[Start of Attachment]

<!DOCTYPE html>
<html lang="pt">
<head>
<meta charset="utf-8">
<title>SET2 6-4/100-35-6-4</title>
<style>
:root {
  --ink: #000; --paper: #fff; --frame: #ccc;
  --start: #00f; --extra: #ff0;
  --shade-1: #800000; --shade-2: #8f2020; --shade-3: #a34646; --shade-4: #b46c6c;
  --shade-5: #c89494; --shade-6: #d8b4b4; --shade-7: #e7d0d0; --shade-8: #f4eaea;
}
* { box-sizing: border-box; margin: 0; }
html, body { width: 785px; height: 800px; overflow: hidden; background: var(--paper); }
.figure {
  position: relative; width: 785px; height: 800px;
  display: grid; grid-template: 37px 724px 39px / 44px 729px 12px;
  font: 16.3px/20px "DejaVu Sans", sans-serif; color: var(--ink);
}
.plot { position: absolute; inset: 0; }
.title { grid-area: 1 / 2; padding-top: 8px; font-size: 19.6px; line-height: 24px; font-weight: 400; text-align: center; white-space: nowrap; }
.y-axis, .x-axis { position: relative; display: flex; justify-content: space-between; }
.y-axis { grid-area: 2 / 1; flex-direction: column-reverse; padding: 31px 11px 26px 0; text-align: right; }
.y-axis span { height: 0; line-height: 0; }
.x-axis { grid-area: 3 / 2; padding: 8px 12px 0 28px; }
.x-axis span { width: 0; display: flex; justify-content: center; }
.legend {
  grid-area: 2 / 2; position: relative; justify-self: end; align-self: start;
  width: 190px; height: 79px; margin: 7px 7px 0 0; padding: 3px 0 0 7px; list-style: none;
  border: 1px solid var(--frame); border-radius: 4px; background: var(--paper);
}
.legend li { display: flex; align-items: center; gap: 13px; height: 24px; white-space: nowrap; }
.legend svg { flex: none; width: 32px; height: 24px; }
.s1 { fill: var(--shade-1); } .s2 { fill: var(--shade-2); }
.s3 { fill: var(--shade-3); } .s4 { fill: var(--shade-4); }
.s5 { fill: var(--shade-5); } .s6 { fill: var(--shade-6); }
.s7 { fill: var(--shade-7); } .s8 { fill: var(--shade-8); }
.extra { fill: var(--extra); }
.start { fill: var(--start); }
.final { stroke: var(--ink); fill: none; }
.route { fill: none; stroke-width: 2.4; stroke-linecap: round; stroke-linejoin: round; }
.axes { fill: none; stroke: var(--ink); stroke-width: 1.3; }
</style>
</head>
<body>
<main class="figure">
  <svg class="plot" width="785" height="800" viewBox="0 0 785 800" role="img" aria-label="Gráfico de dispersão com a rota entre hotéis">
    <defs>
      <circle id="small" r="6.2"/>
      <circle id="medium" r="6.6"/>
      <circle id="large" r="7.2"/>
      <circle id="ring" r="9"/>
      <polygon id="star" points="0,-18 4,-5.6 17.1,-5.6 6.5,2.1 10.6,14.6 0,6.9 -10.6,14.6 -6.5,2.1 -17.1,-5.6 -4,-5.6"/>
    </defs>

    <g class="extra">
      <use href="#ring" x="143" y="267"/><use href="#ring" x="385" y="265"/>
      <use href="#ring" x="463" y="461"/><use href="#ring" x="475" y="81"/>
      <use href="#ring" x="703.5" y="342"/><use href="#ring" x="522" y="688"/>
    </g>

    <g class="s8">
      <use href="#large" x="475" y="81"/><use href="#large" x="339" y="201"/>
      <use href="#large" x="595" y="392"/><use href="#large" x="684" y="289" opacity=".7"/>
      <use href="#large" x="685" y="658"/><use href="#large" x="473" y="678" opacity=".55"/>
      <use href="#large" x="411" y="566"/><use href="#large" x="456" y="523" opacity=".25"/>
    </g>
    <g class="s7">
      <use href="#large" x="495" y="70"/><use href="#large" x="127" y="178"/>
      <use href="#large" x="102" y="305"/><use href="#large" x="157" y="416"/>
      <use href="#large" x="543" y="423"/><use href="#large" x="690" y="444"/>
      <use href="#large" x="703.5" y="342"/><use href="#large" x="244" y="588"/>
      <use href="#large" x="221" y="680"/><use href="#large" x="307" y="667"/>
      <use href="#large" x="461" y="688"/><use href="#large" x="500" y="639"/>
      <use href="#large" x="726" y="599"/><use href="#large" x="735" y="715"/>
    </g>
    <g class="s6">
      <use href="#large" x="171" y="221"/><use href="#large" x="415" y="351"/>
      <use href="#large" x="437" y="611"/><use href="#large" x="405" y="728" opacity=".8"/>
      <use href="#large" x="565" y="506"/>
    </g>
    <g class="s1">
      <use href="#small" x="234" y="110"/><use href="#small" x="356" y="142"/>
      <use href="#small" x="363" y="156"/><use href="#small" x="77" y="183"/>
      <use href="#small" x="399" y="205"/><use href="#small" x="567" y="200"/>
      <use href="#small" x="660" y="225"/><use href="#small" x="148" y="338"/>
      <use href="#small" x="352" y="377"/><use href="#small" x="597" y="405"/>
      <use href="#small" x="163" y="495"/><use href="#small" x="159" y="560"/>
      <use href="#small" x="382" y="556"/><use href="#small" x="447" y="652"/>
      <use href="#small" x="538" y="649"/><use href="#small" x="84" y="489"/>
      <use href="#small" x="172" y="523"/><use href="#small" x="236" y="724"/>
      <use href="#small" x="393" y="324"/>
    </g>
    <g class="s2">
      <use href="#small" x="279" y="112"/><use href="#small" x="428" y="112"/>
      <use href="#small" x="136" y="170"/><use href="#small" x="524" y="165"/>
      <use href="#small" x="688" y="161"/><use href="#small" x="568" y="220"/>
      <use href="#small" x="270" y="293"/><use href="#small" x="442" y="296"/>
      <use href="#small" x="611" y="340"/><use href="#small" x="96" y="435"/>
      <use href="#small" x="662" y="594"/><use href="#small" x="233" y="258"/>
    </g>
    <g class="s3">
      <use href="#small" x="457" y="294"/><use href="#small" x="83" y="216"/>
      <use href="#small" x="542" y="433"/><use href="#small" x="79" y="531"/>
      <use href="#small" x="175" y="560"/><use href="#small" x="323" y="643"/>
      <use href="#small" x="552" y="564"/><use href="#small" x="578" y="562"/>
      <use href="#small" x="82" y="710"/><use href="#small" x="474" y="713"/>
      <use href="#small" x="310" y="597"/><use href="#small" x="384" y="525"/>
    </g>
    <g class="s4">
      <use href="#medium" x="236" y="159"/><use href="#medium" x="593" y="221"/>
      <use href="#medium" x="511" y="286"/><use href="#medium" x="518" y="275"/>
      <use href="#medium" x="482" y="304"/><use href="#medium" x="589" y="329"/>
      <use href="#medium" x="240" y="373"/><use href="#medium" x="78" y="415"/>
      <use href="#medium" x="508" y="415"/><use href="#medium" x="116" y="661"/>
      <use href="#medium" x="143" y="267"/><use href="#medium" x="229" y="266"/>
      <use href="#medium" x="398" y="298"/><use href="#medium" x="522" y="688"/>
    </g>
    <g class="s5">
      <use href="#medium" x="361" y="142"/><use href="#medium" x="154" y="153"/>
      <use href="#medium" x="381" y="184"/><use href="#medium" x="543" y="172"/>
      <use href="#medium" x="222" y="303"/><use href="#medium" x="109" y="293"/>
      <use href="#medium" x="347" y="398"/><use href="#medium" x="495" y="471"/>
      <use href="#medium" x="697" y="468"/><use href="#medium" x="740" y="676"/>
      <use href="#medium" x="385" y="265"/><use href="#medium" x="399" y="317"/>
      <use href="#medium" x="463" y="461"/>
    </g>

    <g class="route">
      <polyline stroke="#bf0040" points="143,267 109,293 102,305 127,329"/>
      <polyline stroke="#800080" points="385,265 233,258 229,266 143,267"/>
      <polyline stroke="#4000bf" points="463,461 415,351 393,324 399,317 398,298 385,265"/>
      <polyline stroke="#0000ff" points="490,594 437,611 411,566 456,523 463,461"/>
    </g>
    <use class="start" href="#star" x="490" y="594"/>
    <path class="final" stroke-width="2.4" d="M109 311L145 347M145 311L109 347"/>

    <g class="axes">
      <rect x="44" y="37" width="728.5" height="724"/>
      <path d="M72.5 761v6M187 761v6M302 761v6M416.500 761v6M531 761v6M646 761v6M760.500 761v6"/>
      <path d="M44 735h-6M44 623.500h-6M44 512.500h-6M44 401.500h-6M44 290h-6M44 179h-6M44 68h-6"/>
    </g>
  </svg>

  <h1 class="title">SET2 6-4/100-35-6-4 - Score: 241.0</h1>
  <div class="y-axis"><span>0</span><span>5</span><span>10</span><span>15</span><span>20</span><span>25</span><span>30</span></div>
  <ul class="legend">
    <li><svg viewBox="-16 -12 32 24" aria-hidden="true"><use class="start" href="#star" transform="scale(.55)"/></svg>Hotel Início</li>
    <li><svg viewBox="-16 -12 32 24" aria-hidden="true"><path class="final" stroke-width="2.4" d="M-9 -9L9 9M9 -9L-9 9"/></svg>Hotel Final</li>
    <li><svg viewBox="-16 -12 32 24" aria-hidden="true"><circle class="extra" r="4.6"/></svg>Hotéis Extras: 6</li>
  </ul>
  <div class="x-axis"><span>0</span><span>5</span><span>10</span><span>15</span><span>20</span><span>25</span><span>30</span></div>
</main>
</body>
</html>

[End of Attachment]

→ Exercise description
If a line in the data above contains "justify", return that line.

→ Response to this task
.y-axis, .x-axis { position: relative; display: flex; justify-content: space-between; }
.x-axis span { width: 0; display: flex; justify-content: center; }
  grid-area: 2 / 2; position: relative; justify-self: end; align-self: start;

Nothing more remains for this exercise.